It’s fine to feel squeamish when discussing ‘rules’ and ‘social media.’ From its earliest days, the Internet has had a reputation – undeserved in many ways – that absolutely anything goes. Fear not, community guidelines aren’t a strict chaperone, or even a form of censorship.
Belief in free expression does not mean belief in an unlimited right to derail conversation and abuse individuals on someone else’s forum. Clearly laying out a community’s rules can inoculate against bad behavior before things get too out of hand. Here’s how to make your community a positive place without making your members feel stifled.
#1 – State Your Purpose
Outline what your community is about.

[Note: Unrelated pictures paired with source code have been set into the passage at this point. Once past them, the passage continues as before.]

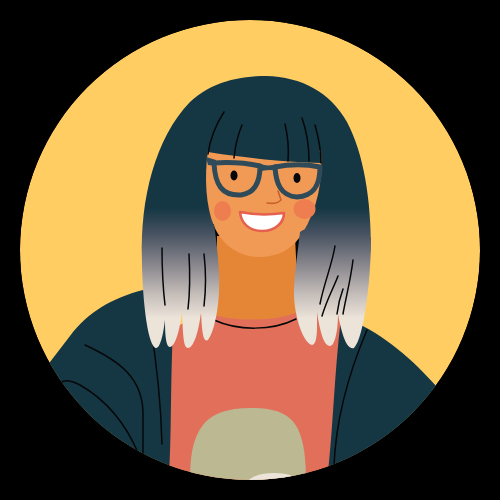
<!DOCTYPE html>
<html lang="en">
<head>
<meta charset="utf-8">
<title>Avatar portrait</title>
<style>
:root {
  --backdrop: #000000;
  --sun: #ffcd62;
  --navy: #153744;
  --tips: #ece3d9;
  --skin: #f19a55;
  --neck: #e58637;
  --blush: #ee7d50;
  --shirt: #e16f5a;
  --sage: #bcb892;
  --frame: #2f4b5a;
  --lip: #e5604f;
  --ink: #050709;
}
html, body { margin: 0; width: 500px; height: 500px; overflow: hidden; background: var(--backdrop); }
svg { display: block; }
.sun { fill: var(--sun); }
.jacket { fill: var(--navy); }
.skin { fill: var(--skin); }
.neck { fill: var(--neck); }
.blush { fill: var(--blush); }
.shirt { fill: var(--shirt); }
.sage { fill: var(--sage); }
.cream { fill: var(--tips); }
.fringe { fill: var(--navy); }
.ink { fill: var(--ink); }
.line { fill: none; stroke: var(--ink); stroke-width: 1.5; stroke-linecap: round; }
.nose { fill: none; stroke: #c9602c; stroke-width: 1.6; stroke-linecap: round; stroke-linejoin: round; }
.glasses { fill: none; stroke: var(--frame); stroke-width: 5; stroke-linejoin: round; }
.glasses-fill { fill: var(--frame); }
.mouth { fill: #ffffff; stroke: var(--lip); stroke-width: 2.6; stroke-linejoin: round; }
</style>
</head>
<body>
<svg width="500" height="500" viewBox="0 0 500 500" role="img" aria-label="Smiling woman with dip-dyed hair and glasses">
  <defs>
    <clipPath id="badge"><circle cx="250" cy="250" r="230"/></clipPath>
    <linearGradient id="dip-dye" gradientUnits="userSpaceOnUse" x1="0" y1="208" x2="0" y2="318">
      <stop offset="0" stop-color="#153744"/>
      <stop offset="0.22" stop-color="#44505f"/>
      <stop offset="0.5" stop-color="#85838a"/>
      <stop offset="0.78" stop-color="#c3bcb8"/>
      <stop offset="1" stop-color="#ece3d9"/>
    </linearGradient>
  </defs>

  <g clip-path="url(#badge)">
    <circle class="sun" cx="250" cy="250" r="230"/>

    <g id="hair-crown">
      <path fill="url(#dip-dye)" d="M142 258C140 200 155 138 190 102C211 82 240 76 266 76C302 77 330 92 347 122C364 154 371 200 371 250L362 290H300L295 230H216V290H144Z"/>
    </g>

    <g id="body">
      <path class="ink" d="M205 226H300V290H205Z"/>
      <path class="neck" d="M217 236H295L298 300L308 318C280 336 230 334 205 318L217 300Z"/>
      <path class="shirt" d="M205 312C230 322 275 322 298 312L342 306L338 400L326 490H168L170 330Z"/>
      <path class="line" d="M214 320C238 331 272 331 296 319"/>
      <path class="sage" d="M190 484C190 462 191 440 203 425C214 411 233 408 252 408C274 408 290 413 298 429C305 444 306 463 306 484Z"/>
      <ellipse class="cream" cx="274" cy="484" rx="27" ry="11"/>
      <path class="jacket" d="M143 290C112 298 88 312 70 336L40 375V490H168C172 440 170 390 173 330L160 300Z"/>
      <path class="jacket" d="M350 320C385 335 412 359 437 387L460 420V490H326C333 435 334 375 341 318Z"/>
      <path class="line" d="M150 322C157 365 161 405 162 444"/>
      <path class="line" d="M85 345C120 361 142 378 143 412V456"/>
      <path class="line" d="M60 383C66 379 72 381 80 385C108 401 127 426 139 455"/>
      <path class="line" d="M367 330C350 370 336 415 334 466"/>
    </g>

    <g id="face">
      <path class="skin" d="M208 150H321C323 180 318 208 302 234C291 251 276 257 258 257C238 256 222 245 214 226C206 207 204 178 208 150Z"/>
      <ellipse class="blush" cx="222.500" cy="211" rx="8.500" ry="10"/>
      <ellipse class="blush" cx="304.500" cy="209" rx="11" ry="10"/>
      <ellipse class="ink" cx="234" cy="175.500" rx="3.500" ry="5"/>
      <ellipse class="ink" cx="297" cy="178" rx="3.500" ry="5"/>
      <path class="nose" d="M278 191L281 200C278 203 273 204 267 203"/>
      <path class="mouth" d="M240 212C254 215 270 215 284 213C284 223 275 231 262 231C249 231 241 223 240 212Z"/>
    </g>

    <g id="hair-locks" fill="url(#dip-dye)">
      <path d="M142 240C151 232 206 224 214 224C217 245 220 270 219 292C218 312 214 332 208 340C203 343 202 332 201 312C199 330 194 348 188 348C183 348 183 332 182 312C180 330 175 347 170 347C166 347 165 335 165 320C163 336 160 348 156 348C147 346 141 290 142 240Z"/>
      <path d="M300 232C315 222 360 222 371 238C371 280 364 338 354 348C347 350 342 336 338 314C338 330 335 346 330 346C324 346 320 332 317 312C317 328 318 344 312 345C302 342 293 312 294 288C295 268 298 250 300 232Z"/>
    </g>
    <path class="fringe" d="M208 152C204 120 225 100 262 100C300 100 318 120 321 163C285 162 245 158 208 152Z"/>

    <g id="hair-strands">
      <path class="line" d="M224 112C215 126 210 139 208 154"/>
      <path class="line" d="M242 125C237 137 235 148 234 158"/>
      <path class="line" d="M285 124C288 137 289 149 288 161"/>
      <path class="line" d="M302 118C307 132 309 147 309 161"/>
      <path class="line" d="M315 125C319 139 321 151 321 163"/>
      <path class="line" d="M162 248C162 268 163 288 165 305"/>
      <path class="line" d="M189 254C190 272 190 292 188 309"/>
      <path class="line" d="M204 254C206 271 206 289 204 306"/>
      <path class="line" d="M335 246C332 265 324 283 320 304"/>
      <path class="line" d="M353 260C351 278 346 297 343 314"/>
      <path class="line" d="M338 276C334 287 327 299 322 316" stroke="none"/>
      <path class="line" d="M343 289C340 297 338 306 337 314"/>
    </g>

    <g id="spectacles">
      <path class="glasses" d="M214 163C230 162 246 163 260 166C260 180 256 193 241 195C222 196 215 185 214 163Z"/>
      <path class="glasses" d="M275 167C290 164 306 164 320 167C320 185 314 196 297 197C281 196 276 184 275 167Z"/>
      <path class="glasses-fill" d="M206 157L216 160V166L208 165Z"/>
      <path class="glasses-fill" d="M258 163C265 166 270 166 277 164V171C270 169 265 170 258 172Z"/>
    </g>
  </g>
</svg>
</body>
</html>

A good description of the community is a seed for discussion. Do you want a community where people can show off what they’ve done with specialty craft scissors? Does your company want to provide a place where lawnmower owners can share landscaping tips and tricks? Or do you want an orderly, direct Q&A session with your customers? If things ever get off topic, just refer to the purpose of the board as a viewpoint-neutral way to say “enough.”
#2 – “Play Nice”
Taking a page from McDonald’s playbook, you want to avoid members having any 100% beefs between each other.
Your community should be a productive place to interact with your content and express discontent. It’s understandable customers may be upset, which provides you the opportunity to offer great social customer service, but there has to be a limit somewhere. Nothing can be gained by slurs, ad hominem attacks, and other unproductive nastiness. Appeal to the benefits of being friendly and mirror the good behavior you see from your best users.
Pay special attention to pile-ons and bullying. Just because the anger isn’t directed at you doesn’t make it OK. If you wouldn’t allow it in your living room, don’t allow it in your community.
#3 – Keep posts relevant
Steer the discussion away from personal conversations, spam or just plain irrelevance. UC Davis succinctly sums it up, “It can be difficult and frustrating for users to find information and/or to meaningfully contribute to the discussion when there is too much additional commentary unrelated to the topic of the posting.” Divisive politics lurk on the horizon, no matter the nature of your business. Some people just love sparking the kinds of socio-cultural banter that starts fights at Thanksgiving dinner. If you sense a mutiny the works, quickly navigate the conversation to safer waters.
Thank wayward users for participating and re-state the goals of the community. If the thread started out on a productive topic, chime in on that. However, if the thread contains personal abuse or offensive language, just delete it. Whatever you do, avoid getting into hair-splitting arguments about the meaning of the rules.
Your community has a purpose as you outlined, it’s your job uphold that mission. Some moderators make the mistake of waiting for a derailed thread to get back on point. The earlier the intervention, the more gentle you can be.
#4 – Your post is our post
It’s crucial to inform community members that, in many cases, you have a right to their posts. Rarely does this deter members from posting, but you must ensure everyone understands the rules of User Generated Content. It’s also crucial to recognize the contributions of community members. UGC provides brands great opportunities to gain insights, showcase fan love, gain followers, and save production costs.
#5 – Don’t be a stickler
Rules are important, but they should only exist insofar as they are useful at allowing people to express themselves in a positive and productive way. If someone in your lawnmower community wants to compliment another user on the cute puppy in their lawn photo, let them! A good social media manager can “take the temperature” of a thread and see whether flames lay on the horizon. Use your judgment and be as human as possible. That being said, avoid playing favorites.
#6 – You’re outta here!
This is the last item because it is the last resort. Sometimes, a community member loses their cool and will come back the next day with a sincere apology. Other times, you just need to ban a user.
If you need to remove someone from the community, point out the specific terms the member violated. If anyone asks, explain why and elaborate as little as possible. When user bans become the topic of conversation, the moderator is put on defensive and conversations turn into meta-discussions about the state of the community. You know what would really improve the state of the community? Moving on.
Putting it all together
Maybe you’ve created your community personally. Maybe you took over for the person (or people) who did. In either case, owning that virtual space comes with some responsibilities. Create guidelines that mirror the community you want to build and pay attention to little problems before they become major controversies.